This answer to Are astronomers waiting to see something in an image from a gravitational lens that they've already seen in an adjacent image? describes "Deja vu all over again" (SN "Refsdal"); after multiple gravitationally lensed images of a supernova were observed with different path lengths an shifted light curves, one more "echo" was predicted then indeed was later observed.
While that's a rarity, occultations of objects by other objects are regularly predicted, and some of the nearer objects are pretty far, at least in the Kuiper belt. But alas they are not usually very massive.
Gravitational microlensing events are defined by a peak in a light curve rather than a measurable deflection. From How are microlensing events used to constrain the size of innermost stable circular orbits around spinning black holes?:
Example light curve of Gravitational Microlensing event - OGLE-2005-BLG-006 Source
Question: Has a gravitational microlensing event ever been predicted? If so, has it been observed?
Related to stellar occultations by distant objects:
- Where and how to look up the coordinates and magnitude of the star in this occultation prediction?
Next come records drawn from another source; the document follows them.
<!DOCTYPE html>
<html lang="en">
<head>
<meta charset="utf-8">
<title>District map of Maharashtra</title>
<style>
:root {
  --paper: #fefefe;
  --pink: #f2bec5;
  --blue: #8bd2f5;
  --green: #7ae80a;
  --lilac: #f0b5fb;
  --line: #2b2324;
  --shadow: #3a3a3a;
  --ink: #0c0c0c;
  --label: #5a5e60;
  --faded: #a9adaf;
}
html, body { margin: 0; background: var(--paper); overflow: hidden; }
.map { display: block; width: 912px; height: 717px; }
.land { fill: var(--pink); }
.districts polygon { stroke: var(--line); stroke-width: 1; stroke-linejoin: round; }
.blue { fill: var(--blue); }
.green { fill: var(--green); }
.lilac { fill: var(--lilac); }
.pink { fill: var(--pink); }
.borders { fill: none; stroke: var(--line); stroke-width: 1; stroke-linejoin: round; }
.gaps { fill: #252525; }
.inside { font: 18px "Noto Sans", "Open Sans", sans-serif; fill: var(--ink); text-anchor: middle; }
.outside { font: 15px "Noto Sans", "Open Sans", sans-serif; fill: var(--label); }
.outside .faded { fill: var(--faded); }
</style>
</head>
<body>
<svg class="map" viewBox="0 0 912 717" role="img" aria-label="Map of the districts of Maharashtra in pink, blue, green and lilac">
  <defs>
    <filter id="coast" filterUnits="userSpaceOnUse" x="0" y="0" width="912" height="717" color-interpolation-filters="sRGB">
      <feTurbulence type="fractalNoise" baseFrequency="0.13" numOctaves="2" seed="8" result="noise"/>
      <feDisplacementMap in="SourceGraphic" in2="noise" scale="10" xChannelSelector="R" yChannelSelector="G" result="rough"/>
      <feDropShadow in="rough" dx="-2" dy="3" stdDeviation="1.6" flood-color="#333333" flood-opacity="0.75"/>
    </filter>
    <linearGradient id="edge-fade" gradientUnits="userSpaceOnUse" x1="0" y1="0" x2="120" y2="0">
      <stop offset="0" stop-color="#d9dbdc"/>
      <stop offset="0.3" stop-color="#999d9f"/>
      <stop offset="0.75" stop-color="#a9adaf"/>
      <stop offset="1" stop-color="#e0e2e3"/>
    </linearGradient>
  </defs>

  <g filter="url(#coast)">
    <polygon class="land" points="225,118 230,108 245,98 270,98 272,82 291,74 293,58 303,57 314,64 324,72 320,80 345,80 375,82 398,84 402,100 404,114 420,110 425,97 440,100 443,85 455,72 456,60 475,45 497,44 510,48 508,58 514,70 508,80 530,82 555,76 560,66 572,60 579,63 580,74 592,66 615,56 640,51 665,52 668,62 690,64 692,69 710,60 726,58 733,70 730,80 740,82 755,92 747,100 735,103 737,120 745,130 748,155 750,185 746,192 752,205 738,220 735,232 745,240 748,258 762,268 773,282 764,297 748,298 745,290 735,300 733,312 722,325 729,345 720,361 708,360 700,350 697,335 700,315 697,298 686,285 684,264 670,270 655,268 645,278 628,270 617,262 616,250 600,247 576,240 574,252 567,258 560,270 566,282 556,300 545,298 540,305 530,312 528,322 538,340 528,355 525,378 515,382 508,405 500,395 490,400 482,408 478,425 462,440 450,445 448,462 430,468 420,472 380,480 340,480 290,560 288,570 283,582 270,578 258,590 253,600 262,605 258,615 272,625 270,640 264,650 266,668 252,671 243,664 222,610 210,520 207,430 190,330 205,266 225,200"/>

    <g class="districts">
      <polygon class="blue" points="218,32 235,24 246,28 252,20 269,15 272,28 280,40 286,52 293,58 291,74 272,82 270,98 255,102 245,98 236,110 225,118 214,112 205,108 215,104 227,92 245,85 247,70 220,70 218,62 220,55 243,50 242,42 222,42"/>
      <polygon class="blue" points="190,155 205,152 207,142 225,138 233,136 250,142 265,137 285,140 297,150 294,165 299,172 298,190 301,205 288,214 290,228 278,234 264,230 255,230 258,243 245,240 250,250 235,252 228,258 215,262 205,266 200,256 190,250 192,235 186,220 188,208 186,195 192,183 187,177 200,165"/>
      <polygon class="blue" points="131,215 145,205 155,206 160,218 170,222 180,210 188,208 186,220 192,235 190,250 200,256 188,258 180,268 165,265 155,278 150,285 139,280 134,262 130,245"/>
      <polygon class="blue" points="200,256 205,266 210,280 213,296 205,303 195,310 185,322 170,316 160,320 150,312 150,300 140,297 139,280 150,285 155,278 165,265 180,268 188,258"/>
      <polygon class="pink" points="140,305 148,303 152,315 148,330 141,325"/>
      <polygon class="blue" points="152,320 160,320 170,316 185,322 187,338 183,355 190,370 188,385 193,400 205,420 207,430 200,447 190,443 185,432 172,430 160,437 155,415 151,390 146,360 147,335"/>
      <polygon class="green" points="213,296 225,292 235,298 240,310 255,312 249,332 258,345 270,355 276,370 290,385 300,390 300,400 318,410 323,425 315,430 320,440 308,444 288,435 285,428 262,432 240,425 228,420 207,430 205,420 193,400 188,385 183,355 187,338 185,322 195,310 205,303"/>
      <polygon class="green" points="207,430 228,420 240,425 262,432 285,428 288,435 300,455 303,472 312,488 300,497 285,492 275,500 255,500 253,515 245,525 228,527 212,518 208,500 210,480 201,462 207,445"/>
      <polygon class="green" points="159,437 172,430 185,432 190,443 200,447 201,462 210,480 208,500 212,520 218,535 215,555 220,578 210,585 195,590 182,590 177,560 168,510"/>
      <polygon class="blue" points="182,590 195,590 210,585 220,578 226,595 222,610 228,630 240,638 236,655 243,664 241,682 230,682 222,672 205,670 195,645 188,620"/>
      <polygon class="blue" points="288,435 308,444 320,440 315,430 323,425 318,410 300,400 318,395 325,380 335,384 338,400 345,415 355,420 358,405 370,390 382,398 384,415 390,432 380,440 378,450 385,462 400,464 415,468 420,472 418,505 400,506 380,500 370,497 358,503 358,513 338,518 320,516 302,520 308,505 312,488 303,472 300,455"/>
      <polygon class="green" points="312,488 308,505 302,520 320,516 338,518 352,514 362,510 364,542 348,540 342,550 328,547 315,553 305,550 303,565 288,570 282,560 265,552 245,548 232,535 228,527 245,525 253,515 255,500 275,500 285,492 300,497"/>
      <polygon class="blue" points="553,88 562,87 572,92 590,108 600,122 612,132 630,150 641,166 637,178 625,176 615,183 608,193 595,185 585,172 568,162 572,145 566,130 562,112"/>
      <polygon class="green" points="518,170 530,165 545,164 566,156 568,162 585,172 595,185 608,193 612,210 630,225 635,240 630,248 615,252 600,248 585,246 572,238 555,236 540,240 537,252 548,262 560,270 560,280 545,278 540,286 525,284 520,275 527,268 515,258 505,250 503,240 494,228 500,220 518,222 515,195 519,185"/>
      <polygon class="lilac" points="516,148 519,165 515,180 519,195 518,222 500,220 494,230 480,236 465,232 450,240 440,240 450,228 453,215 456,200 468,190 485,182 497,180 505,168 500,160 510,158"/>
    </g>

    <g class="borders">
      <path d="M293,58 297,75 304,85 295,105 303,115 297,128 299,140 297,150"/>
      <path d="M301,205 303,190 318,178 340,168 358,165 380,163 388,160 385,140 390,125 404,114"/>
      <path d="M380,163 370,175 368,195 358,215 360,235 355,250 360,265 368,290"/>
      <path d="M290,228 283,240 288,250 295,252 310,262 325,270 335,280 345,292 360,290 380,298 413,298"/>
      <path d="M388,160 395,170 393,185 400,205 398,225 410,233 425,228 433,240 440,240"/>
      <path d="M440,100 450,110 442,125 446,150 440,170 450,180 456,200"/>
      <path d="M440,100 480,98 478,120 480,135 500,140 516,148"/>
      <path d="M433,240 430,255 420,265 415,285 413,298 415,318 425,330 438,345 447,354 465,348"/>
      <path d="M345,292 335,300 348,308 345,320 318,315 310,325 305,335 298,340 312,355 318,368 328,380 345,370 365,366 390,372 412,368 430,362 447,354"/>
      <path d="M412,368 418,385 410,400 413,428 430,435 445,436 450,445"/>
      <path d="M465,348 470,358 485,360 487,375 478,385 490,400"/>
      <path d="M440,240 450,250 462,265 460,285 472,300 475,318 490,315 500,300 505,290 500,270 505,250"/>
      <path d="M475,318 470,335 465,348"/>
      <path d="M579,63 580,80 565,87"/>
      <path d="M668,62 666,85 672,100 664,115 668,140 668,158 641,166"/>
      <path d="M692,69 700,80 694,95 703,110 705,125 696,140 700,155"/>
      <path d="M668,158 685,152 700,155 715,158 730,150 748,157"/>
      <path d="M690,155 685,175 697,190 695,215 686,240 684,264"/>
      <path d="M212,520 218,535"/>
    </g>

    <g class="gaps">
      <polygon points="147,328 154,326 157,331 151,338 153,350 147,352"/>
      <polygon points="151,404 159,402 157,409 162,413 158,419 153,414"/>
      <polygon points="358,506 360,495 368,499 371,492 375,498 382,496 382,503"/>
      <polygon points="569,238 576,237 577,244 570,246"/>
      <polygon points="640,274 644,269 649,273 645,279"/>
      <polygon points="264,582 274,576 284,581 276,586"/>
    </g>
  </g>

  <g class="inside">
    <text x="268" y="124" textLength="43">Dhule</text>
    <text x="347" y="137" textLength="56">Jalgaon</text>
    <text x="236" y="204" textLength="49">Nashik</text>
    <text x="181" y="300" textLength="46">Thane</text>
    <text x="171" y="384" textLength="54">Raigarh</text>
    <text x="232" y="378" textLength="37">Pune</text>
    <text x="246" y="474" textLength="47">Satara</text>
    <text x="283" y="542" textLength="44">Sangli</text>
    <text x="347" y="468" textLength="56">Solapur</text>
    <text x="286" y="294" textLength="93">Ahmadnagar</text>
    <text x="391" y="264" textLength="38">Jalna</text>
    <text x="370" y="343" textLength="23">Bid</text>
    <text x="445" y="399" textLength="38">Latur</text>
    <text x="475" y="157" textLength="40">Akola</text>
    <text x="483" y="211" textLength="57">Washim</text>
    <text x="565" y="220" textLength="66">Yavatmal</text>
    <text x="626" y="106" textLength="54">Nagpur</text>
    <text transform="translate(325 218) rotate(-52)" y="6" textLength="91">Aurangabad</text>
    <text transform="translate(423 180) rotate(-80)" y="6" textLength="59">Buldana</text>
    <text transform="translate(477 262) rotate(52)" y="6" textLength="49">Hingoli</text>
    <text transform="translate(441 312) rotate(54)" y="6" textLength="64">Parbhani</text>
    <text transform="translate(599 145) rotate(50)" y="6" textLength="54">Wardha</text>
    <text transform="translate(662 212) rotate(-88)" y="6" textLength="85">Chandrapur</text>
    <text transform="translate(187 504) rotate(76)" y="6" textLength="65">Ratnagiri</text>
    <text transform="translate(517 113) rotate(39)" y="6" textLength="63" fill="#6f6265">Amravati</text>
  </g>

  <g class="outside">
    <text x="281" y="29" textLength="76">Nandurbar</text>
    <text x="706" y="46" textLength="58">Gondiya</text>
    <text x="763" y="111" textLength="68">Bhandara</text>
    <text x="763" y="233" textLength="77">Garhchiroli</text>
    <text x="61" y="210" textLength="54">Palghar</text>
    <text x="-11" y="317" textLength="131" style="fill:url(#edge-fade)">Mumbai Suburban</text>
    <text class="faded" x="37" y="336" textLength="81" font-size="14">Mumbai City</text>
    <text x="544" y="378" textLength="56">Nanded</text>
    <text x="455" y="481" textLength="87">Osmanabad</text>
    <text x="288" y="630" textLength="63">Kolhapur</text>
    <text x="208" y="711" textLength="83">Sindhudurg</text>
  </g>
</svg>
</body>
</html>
- What is the farthest reported distance from observer from which a solar system body has occulted a star?
- What discoveries have come from the DASCH project (Digital Access to a Sky Century @ Harvard)
- Could stellar occultations be used to survey Kuiper belt objects?
- this answer to Is it possible to mount a telescope on a plane? Is it beneficial?
- What caused this mysterious stellar occultation on July 10, 2017 from something ~100 km away from 486958 Arrokoth?
- Is 486958 Arrokoth (2014 MU69 aka Ultima Thule) the only solar-system object determined to be binary by occultation?